- A design that stands out
- Great fun to drive
- Strong resale values for most models
- Rear passenger space is a bit cramped
- Engine parts can be expensive
- Ride can be too firm for some
The Mini Hatch is the epitome of British styling and is packed with heaps of personality. The engines are punchy and the driving position is excellent. The ride can be a bit firm, which means the drive may feel less smooth, but it’s still comfortable.
There are lots of body styles. The three-door hatch and the larger five-door version are the most popular. Both had an update in 2018 which included more tech and more Union Jacks.
The Mini Hatch interior is a great combination of fun and practicality. It’s a retro-cool car with design cues from the classic version. The inside is well laid out with enough gadgets to satisfy tech-lovers.
Infotainment systems are excellent and it also has good tech such as air con and Bluetooth connectivity. There's also the Mini Connected app that allows you to connect your smartphone to your car.
The three-door isn’t the best choice if you have children as it’s less spacious than the five-door. Adults are also going to be a bit squashed because of the limited legroom. The five-door is a more practical choice for families.

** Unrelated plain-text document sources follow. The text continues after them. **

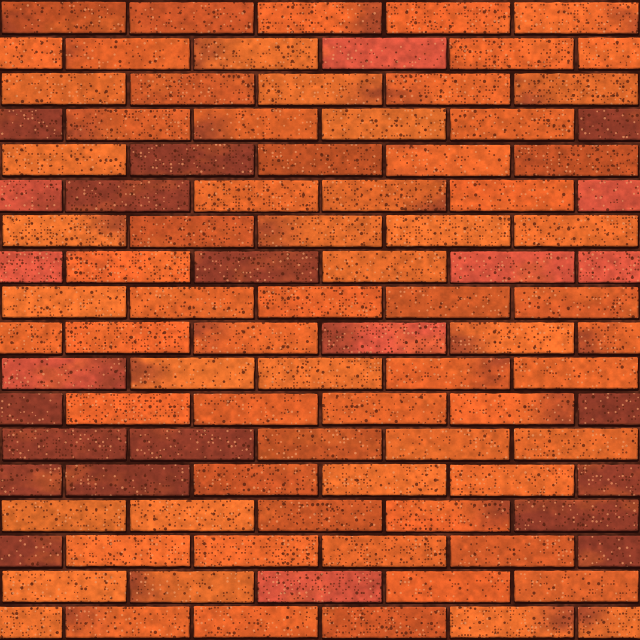
A WebGL 1 fragment shader for this texture:

```glsl
precision highp float;
uniform vec2 u_resolution;

const vec2 BRICKS = vec2(5.0, 18.0);
const vec2 HALF_BRICK = vec2(0.0968, 0.0243);

const vec3 ORANGE = vec3(0.92, 0.39, 0.17);
const vec3 AMBER = vec3(0.90, 0.44, 0.18);
const vec3 RUST = vec3(0.74, 0.31, 0.15);
const vec3 ROSE = vec3(0.84, 0.33, 0.24);
const vec3 BURNT = vec3(0.55, 0.23, 0.16);
const vec3 PIT = vec3(0.32, 0.13, 0.07);
const vec3 GRAIN = vec3(0.93, 0.60, 0.40);
const vec3 MORTAR = vec3(0.36, 0.17, 0.11);
const vec3 SHADOW = vec3(0.14, 0.045, 0.03);

float hash(vec2 p) {
  return fract(sin(dot(p, vec2(127.1, 311.7))) * 43758.5453);
}

// Value noise that repeats across the canvas
float noise(vec2 uv, vec2 cells) {
  vec2 p = uv * cells;
  vec2 i = floor(p);
  vec2 f = fract(p);
  f = f * f * (3.0 - 2.0 * f);
  float a = hash(mod(i, cells));
  float b = hash(mod(i + vec2(1.0, 0.0), cells));
  float c = hash(mod(i + vec2(0.0, 1.0), cells));
  float d = hash(mod(i + 1.0, cells));
  return mix(mix(a, b, f.x), mix(c, d, f.x), f.y);
}

float fbm(vec2 uv, vec2 cells) {
  float sum = 0.0;
  float weight = 0.5;
  for (int i = 0; i < 4; i++) {
    sum += weight * noise(uv, cells);
    cells *= 2.0;
    weight *= 0.5;
  }
  return sum / 0.9375;
}

float roundedBox(vec2 p, vec2 halfSize, float radius) {
  vec2 q = abs(p) - halfSize + radius;
  return length(max(q, 0.0)) + min(max(q.x, q.y), 0.0) - radius;
}

// Scattered round flecks, one candidate per grid cell
float flecks(vec2 uv, float cells, float density, float seed, float pixel) {
  vec2 p = uv * cells;
  vec2 id = mod(floor(p), cells) + seed;
  vec2 center = 0.35 + 0.3 * vec2(hash(id + 3.1), hash(id + 7.7));
  float radius = mix(0.15, 0.34, hash(id + 11.3));
  float blur = pixel * cells * 0.7;
  float disc = 1.0 - smoothstep(radius - blur, radius + blur, length(fract(p) - center));
  return disc * step(hash(id), density);
}

// Firing colour of one brick
vec3 firedColor(vec2 id) {
  float kind = hash(id + 17.3);
  vec3 color = mix(ORANGE, AMBER, hash(id + 5.9));
  color = mix(color, RUST, step(0.56, kind) * mix(0.5, 1.0, hash(id + 2.3)));
  color = mix(color, ROSE, step(0.76, kind));
  color = mix(color, BURNT, step(0.89, kind));
  return color * mix(0.94, 1.06, hash(id + 29.1));
}

vec3 brickSurface(vec2 uv, vec2 local, vec2 id, float dist, float pixel) {
  // Cloudy tone and scorched ends
  float cloud = fbm(uv, vec2(12.0, 24.0));
  vec3 color = mix(firedColor(id), AMBER, 0.35 * smoothstep(0.5, 0.8, cloud));
  float side = sign(hash(id + 41.0) - 0.5);
  float tip = smoothstep(0.1, 0.95, side * local.x / HALF_BRICK.x);
  float scorch = tip * step(0.6, hash(id + 53.0)) * smoothstep(0.25, 0.7, cloud);
  color = mix(color, BURNT, 0.75 * scorch);

  // Sandy grain, pits and pale grit
  color *= 0.82 + 0.36 * fbm(uv, vec2(110.0));
  float wear = mix(0.12, 0.34, hash(id + 67.0));
  color = mix(color, PIT, 0.65 * flecks(uv, 210.0, wear, 0.0, pixel));
  color = mix(color, PIT, 0.75 * flecks(uv, 130.0, wear * 0.5, 300.0, pixel));
  color = mix(color, GRAIN, 0.7 * flecks(uv, 170.0, 0.12, 600.0, pixel));

  // Lit top edge and dim rim
  float rim = smoothstep(-0.0035, 0.0, dist);
  float lift = smoothstep(-0.4, 0.9, local.y / HALF_BRICK.y);
  return color * (1.0 + rim * mix(-0.28, 0.07, lift));
}

void main() {
  vec2 uv = gl_FragCoord.xy / u_resolution;
  float pixel = 1.0 / min(u_resolution.x, u_resolution.y);

  // Running bond, rows counted from the top
  vec2 grid = vec2(uv.x, 1.0 - uv.y) * BRICKS;
  grid.x += 0.5 * mod(floor(grid.y), 2.0);
  vec2 id = mod(floor(grid), BRICKS);
  vec2 local = (fract(grid) - 0.5) * vec2(1.0, -1.0) / BRICKS;
  local += 0.0014 * (vec2(hash(id + 71.0), hash(id + 83.0)) - 0.5);

  // Slightly chipped outline
  float chip = 0.0018 * (fbm(uv, vec2(70.0)) - 0.5);
  float dist = roundedBox(local, HALF_BRICK, 0.002) + chip;
  float cover = 1.0 - smoothstep(-0.7 * pixel, 0.7 * pixel, dist);

  // Mortar under the shadow of the brick
  float shadowDist = roundedBox(local - vec2(0.0006, -0.0026), HALF_BRICK, 0.002) + chip;
  float shade = 1.0 - smoothstep(0.0, 0.0028, shadowDist);
  float patchy = smoothstep(0.3, 0.65, fbm(uv, vec2(16.0)));
  vec3 mortar = MORTAR * (0.7 + 0.5 * noise(uv, vec2(190.0)));
  mortar = mix(mortar, SHADOW, max(shade, 0.65 * (1.0 - patchy)));

  gl_FragColor = vec4(mix(mortar, brickSurface(uv, local, id, dist, pixel), cover), 1.0);
}
```
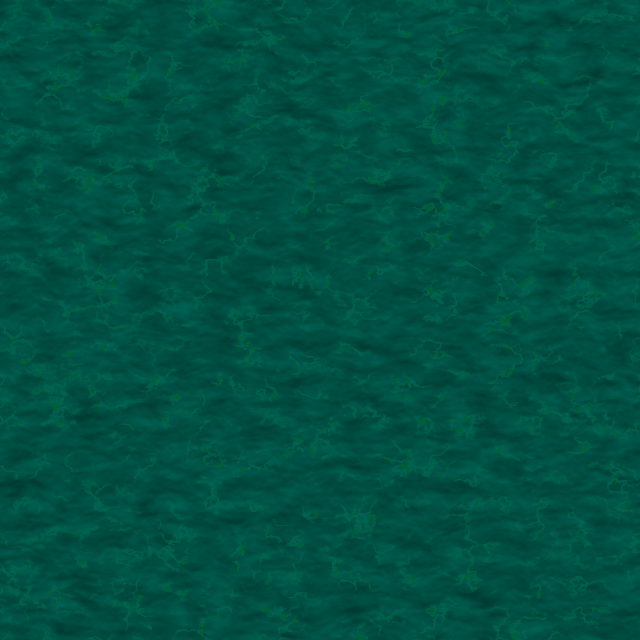
This texture is drawn by a Shadertoy shader. Its source:

```glsl
// Deep green mottled felt: soft, sideways-stretched relief shading,
// overlaid with crinkled pale threads from the zero lines of a fractal
// noise, and dotted with leaf-green flecks and a few rust specks.

vec2 randomGradient(ivec2 cell) {
    uvec2 q = uvec2(cell + 4096) * uvec2(1597334673u, 3812015801u);
    uint n = (q.x ^ q.y) * 1597334673u;
    n = (n ^ (n >> 15)) * 2246822519u;
    n ^= n >> 13;
    return vec2(n & 65535u, n >> 16) / 32767.5 - 1.0;
}

float gradientNoise(vec2 p) {
    ivec2 i = ivec2(floor(p));
    vec2 f = fract(p);
    vec2 u = f * f * f * (f * (f * 6.0 - 15.0) + 10.0);
    float a = dot(randomGradient(i), f);
    float b = dot(randomGradient(i + ivec2(1, 0)), f - vec2(1, 0));
    float c = dot(randomGradient(i + ivec2(0, 1)), f - vec2(0, 1));
    float d = dot(randomGradient(i + ivec2(1, 1)), f - vec2(1, 1));
    return mix(mix(a, b, u.x), mix(c, d, u.x), u.y);
}

float fbm(vec2 p, int octaves) {
    float sum = 0.0, amplitude = 0.5;
    for (int i = 0; i < octaves; i++) {
        sum += amplitude * gradientNoise(p);
        p = mat2(1.97, 0.3, -0.3, 1.97) * p + 17.3;
        amplitude *= 0.52;
    }
    return sum;
}

// Height of the cloth, stretched sideways and gently bent
float clothHeight(vec2 p) {
    vec2 bend = vec2(gradientNoise(p * 13.0), gradientNoise(p * 13.0 + 50.0));
    return fbm((p + 0.015 * bend) * vec2(19.0, 36.0), 4);
}

void mainImage(out vec4 fragColor, in vec2 fragCoord) {
    vec2 p = fragCoord / min(iResolution.x, iResolution.y);

    // Soft relief lit from above
    float height = clothHeight(p);
    float slope = height - clothHeight(p + vec2(0.001, 0.006));
    float broad = gradientNoise(p * vec2(4.0, 6.0) + 31.0);
    float shade = 0.309 + 0.17 * height + 0.10 * slope + 0.018 * broad;
    shade = clamp(shade, 0.235, 0.375);
    vec3 color = vec3(0.0, shade, shade * 0.845);

    // Crinkled threads, gathered into loose patches on the raised areas
    float threadField = fbm(p * vec2(19.0, 24.0) + 80.0, 5);
    float patches = gradientNoise(p * vec2(17.0, 24.0) + 9.0) + 1.2 * height;
    float gathered = smoothstep(-0.16, 0.2, patches);
    float thread = (1.0 - smoothstep(0.008, 0.05, abs(threadField))) * gathered;
    color = mix(color, vec3(0.0, 0.395, 0.315), 0.85 * thread);

    // Leaf-green flecks along the thread cores
    float fleckNoise = fbm(p * 75.0 + 140.0, 2);
    float core = smoothstep(0.4, 0.85, thread);
    float fleck = core * smoothstep(0.0, 0.13, fleckNoise);
    color = mix(color, vec3(0.0, 0.37, 0.18), 0.85 * fleck);

    // Very rare rust specks
    float rare = smoothstep(0.32, 0.4, gradientNoise(p * 24.0 + 200.0));
    float rust = rare * core * smoothstep(0.2, 0.26, fleckNoise);
    color = mix(color, vec3(0.42, 0.33, 0.14), 0.7 * rust);

    fragColor = vec4(color, 1.0);
}
```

The Mini Hatch is great to drive with excellent steering and superb handling. It's also quite compact, which makes it easy to drive around town. The low driving position adds to the sporty and fun feeling as you sit lower to the ground.
Mini has always offered a manual gearbox as standard but the Steptronic automatic can provide a more relaxed drive in the city by taking away the need for multiple gear changes.
The diesels are the most fuel-efficient. Mini stopped making them in 2018 but there should be some options available as used buys. The petrol options include the excellent 1.5 litre engine which is used in the entry-level Mini One and the Cooper, although the Copper will be more powerful. The Cooper S is powered by a very punchy 2.0 litre petrol engine.
Used models benefit from the usual depreciation from new, which means you can save money. They also hold their value better than rivals such as the Alfa Romeo MiTo and Fiat 500.
Minis are generally very good on fuel. Insurance can get expensive for the Cooper S and JCW models, so make sure you check this before you buy, especially if you’re a younger driver. The cost of road tax varies so this is also worth checking. Servicing costs are about average even with so many BMW parts.
The Mini Hatch is a reliable car and scores well above average in surveys, but watch out for issues with the air con and some engine components. If you choose a car that’s less than three years old or with under 36,000 miles on the clock, then you might still have Mini’s TLC servicing included.
While Euro NCAP gave the three-door four stars for overall safety back in 2014, every Mini is packed with safety features including all the usual BMW driver assistance systems.
Best for economy - 1.5 Cooper D
Best for family - Five-door Cooper S
Best for fun - John Cooper Works
Choosing which trim you want on your Mini One, Cooper or Cooper S is relatively easy, just select Classic, Sport, Exclusive or the even sportier John Cooper Works.
Aim for one of the Comfort packages on later models but, if you want something a bit sportier, choose the John Cooper Works trim. The 1.5-litre 134 horsepower is a great economical engine with less turbo aggression than in the more powerful Cooper S.